▶ **DIRECTIONS**: The entries are to be repeated in full, without any change.

▶ **SUPPLIED RECORDS**:
* * * * * * * * *
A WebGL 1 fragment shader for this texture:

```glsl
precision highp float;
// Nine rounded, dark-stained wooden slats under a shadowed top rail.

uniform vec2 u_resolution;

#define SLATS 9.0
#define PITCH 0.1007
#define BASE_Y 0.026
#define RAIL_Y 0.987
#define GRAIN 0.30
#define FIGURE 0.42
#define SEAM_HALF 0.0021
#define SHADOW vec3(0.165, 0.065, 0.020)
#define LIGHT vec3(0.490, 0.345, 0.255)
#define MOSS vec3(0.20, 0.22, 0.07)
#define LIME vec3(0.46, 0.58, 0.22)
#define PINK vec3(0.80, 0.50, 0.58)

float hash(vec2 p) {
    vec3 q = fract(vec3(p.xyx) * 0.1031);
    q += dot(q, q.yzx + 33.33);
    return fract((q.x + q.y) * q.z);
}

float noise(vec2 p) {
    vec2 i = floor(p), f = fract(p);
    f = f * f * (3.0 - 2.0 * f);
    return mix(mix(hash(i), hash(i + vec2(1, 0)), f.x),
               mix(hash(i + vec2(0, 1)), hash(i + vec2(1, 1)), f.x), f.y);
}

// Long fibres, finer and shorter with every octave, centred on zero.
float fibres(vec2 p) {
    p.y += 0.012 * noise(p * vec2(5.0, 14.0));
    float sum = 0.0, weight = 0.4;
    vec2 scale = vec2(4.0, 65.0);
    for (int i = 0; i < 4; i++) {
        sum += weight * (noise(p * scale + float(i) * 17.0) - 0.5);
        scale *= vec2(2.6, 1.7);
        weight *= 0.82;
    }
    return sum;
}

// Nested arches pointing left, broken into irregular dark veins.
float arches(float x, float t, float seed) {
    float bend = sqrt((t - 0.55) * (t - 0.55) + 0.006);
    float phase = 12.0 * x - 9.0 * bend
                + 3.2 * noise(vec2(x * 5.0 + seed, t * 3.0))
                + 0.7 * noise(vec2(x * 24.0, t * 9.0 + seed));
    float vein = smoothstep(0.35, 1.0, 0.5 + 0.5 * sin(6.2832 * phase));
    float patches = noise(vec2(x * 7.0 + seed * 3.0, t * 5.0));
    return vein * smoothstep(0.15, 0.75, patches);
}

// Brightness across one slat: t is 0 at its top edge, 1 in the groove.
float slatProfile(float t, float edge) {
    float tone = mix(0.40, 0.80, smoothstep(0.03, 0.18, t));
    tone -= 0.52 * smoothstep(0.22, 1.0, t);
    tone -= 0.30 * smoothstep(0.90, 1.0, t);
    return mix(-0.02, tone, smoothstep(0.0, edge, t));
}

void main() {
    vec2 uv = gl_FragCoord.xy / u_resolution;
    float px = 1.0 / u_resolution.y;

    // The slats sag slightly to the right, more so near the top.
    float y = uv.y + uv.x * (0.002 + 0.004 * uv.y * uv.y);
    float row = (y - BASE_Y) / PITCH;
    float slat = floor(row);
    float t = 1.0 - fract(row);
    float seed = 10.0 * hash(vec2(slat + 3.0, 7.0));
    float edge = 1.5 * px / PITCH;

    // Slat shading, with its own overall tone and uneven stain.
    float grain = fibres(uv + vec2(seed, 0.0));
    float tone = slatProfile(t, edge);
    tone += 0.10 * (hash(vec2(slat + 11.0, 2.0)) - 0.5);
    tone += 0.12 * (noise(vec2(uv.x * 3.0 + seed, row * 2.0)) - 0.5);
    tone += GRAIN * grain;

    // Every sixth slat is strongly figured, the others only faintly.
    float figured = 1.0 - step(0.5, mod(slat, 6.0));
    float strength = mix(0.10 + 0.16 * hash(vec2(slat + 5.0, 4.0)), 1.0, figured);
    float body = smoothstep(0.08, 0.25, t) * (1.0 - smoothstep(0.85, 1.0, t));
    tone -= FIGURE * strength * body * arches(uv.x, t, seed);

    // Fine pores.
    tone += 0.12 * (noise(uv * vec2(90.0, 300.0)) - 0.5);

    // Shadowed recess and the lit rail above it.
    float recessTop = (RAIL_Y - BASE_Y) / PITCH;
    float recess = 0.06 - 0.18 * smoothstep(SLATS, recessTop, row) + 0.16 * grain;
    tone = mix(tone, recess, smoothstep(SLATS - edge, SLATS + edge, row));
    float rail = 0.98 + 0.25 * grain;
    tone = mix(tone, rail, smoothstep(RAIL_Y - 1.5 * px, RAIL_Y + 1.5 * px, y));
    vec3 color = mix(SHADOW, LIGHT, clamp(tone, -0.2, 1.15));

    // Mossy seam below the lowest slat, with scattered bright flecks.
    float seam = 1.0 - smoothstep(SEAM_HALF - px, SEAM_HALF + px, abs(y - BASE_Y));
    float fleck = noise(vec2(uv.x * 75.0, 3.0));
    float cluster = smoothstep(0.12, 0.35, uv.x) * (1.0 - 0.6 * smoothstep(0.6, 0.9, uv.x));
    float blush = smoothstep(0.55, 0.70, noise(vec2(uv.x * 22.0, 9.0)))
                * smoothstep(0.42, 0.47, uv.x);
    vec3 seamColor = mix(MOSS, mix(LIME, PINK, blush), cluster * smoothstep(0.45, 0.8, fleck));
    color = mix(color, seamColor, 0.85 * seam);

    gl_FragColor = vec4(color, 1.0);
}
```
* * * * * * * * *
▶ **REPLY TO THE TASK**:
A WebGL 1 fragment shader for this texture:

```glsl
precision highp float;
// Nine rounded, dark-stained wooden slats under a shadowed top rail.

uniform vec2 u_resolution;

#define SLATS 9.0
#define PITCH 0.1007
#define BASE_Y 0.026
#define RAIL_Y 0.987
#define GRAIN 0.30
#define FIGURE 0.42
#define SEAM_HALF 0.0021
#define SHADOW vec3(0.165, 0.065, 0.020)
#define LIGHT vec3(0.490, 0.345, 0.255)
#define MOSS vec3(0.20, 0.22, 0.07)
#define LIME vec3(0.46, 0.58, 0.22)
#define PINK vec3(0.80, 0.50, 0.58)

float hash(vec2 p) {
    vec3 q = fract(vec3(p.xyx) * 0.1031);
    q += dot(q, q.yzx + 33.33);
    return fract((q.x + q.y) * q.z);
}

float noise(vec2 p) {
    vec2 i = floor(p), f = fract(p);
    f = f * f * (3.0 - 2.0 * f);
    return mix(mix(hash(i), hash(i + vec2(1, 0)), f.x),
               mix(hash(i + vec2(0, 1)), hash(i + vec2(1, 1)), f.x), f.y);
}

// Long fibres, finer and shorter with every octave, centred on zero.
float fibres(vec2 p) {
    p.y += 0.012 * noise(p * vec2(5.0, 14.0));
    float sum = 0.0, weight = 0.4;
    vec2 scale = vec2(4.0, 65.0);
    for (int i = 0; i < 4; i++) {
        sum += weight * (noise(p * scale + float(i) * 17.0) - 0.5);
        scale *= vec2(2.6, 1.7);
        weight *= 0.82;
    }
    return sum;
}

// Nested arches pointing left, broken into irregular dark veins.
float arches(float x, float t, float seed) {
    float bend = sqrt((t - 0.55) * (t - 0.55) + 0.006);
    float phase = 12.0 * x - 9.0 * bend
                + 3.2 * noise(vec2(x * 5.0 + seed, t * 3.0))
                + 0.7 * noise(vec2(x * 24.0, t * 9.0 + seed));
    float vein = smoothstep(0.35, 1.0, 0.5 + 0.5 * sin(6.2832 * phase));
    float patches = noise(vec2(x * 7.0 + seed * 3.0, t * 5.0));
    return vein * smoothstep(0.15, 0.75, patches);
}

// Brightness across one slat: t is 0 at its top edge, 1 in the groove.
float slatProfile(float t, float edge) {
    float tone = mix(0.40, 0.80, smoothstep(0.03, 0.18, t));
    tone -= 0.52 * smoothstep(0.22, 1.0, t);
    tone -= 0.30 * smoothstep(0.90, 1.0, t);
    return mix(-0.02, tone, smoothstep(0.0, edge, t));
}

void main() {
    vec2 uv = gl_FragCoord.xy / u_resolution;
    float px = 1.0 / u_resolution.y;

    // The slats sag slightly to the right, more so near the top.
    float y = uv.y + uv.x * (0.002 + 0.004 * uv.y * uv.y);
    float row = (y - BASE_Y) / PITCH;
    float slat = floor(row);
    float t = 1.0 - fract(row);
    float seed = 10.0 * hash(vec2(slat + 3.0, 7.0));
    float edge = 1.5 * px / PITCH;

    // Slat shading, with its own overall tone and uneven stain.
    float grain = fibres(uv + vec2(seed, 0.0));
    float tone = slatProfile(t, edge);
    tone += 0.10 * (hash(vec2(slat + 11.0, 2.0)) - 0.5);
    tone += 0.12 * (noise(vec2(uv.x * 3.0 + seed, row * 2.0)) - 0.5);
    tone += GRAIN * grain;

    // Every sixth slat is strongly figured, the others only faintly.
    float figured = 1.0 - step(0.5, mod(slat, 6.0));
    float strength = mix(0.10 + 0.16 * hash(vec2(slat + 5.0, 4.0)), 1.0, figured);
    float body = smoothstep(0.08, 0.25, t) * (1.0 - smoothstep(0.85, 1.0, t));
    tone -= FIGURE * strength * body * arches(uv.x, t, seed);

    // Fine pores.
    tone += 0.12 * (noise(uv * vec2(90.0, 300.0)) - 0.5);

    // Shadowed recess and the lit rail above it.
    float recessTop = (RAIL_Y - BASE_Y) / PITCH;
    float recess = 0.06 - 0.18 * smoothstep(SLATS, recessTop, row) + 0.16 * grain;
    tone = mix(tone, recess, smoothstep(SLATS - edge, SLATS + edge, row));
    float rail = 0.98 + 0.25 * grain;
    tone = mix(tone, rail, smoothstep(RAIL_Y - 1.5 * px, RAIL_Y + 1.5 * px, y));
    vec3 color = mix(SHADOW, LIGHT, clamp(tone, -0.2, 1.15));

    // Mossy seam below the lowest slat, with scattered bright flecks.
    float seam = 1.0 - smoothstep(SEAM_HALF - px, SEAM_HALF + px, abs(y - BASE_Y));
    float fleck = noise(vec2(uv.x * 75.0, 3.0));
    float cluster = smoothstep(0.12, 0.35, uv.x) * (1.0 - 0.6 * smoothstep(0.6, 0.9, uv.x));
    float blush = smoothstep(0.55, 0.70, noise(vec2(uv.x * 22.0, 9.0)))
                * smoothstep(0.42, 0.47, uv.x);
    vec3 seamColor = mix(MOSS, mix(LIME, PINK, blush), cluster * smoothstep(0.45, 0.8, fleck));
    color = mix(color, seamColor, 0.85 * seam);

    gl_FragColor = vec4(color, 1.0);
}
```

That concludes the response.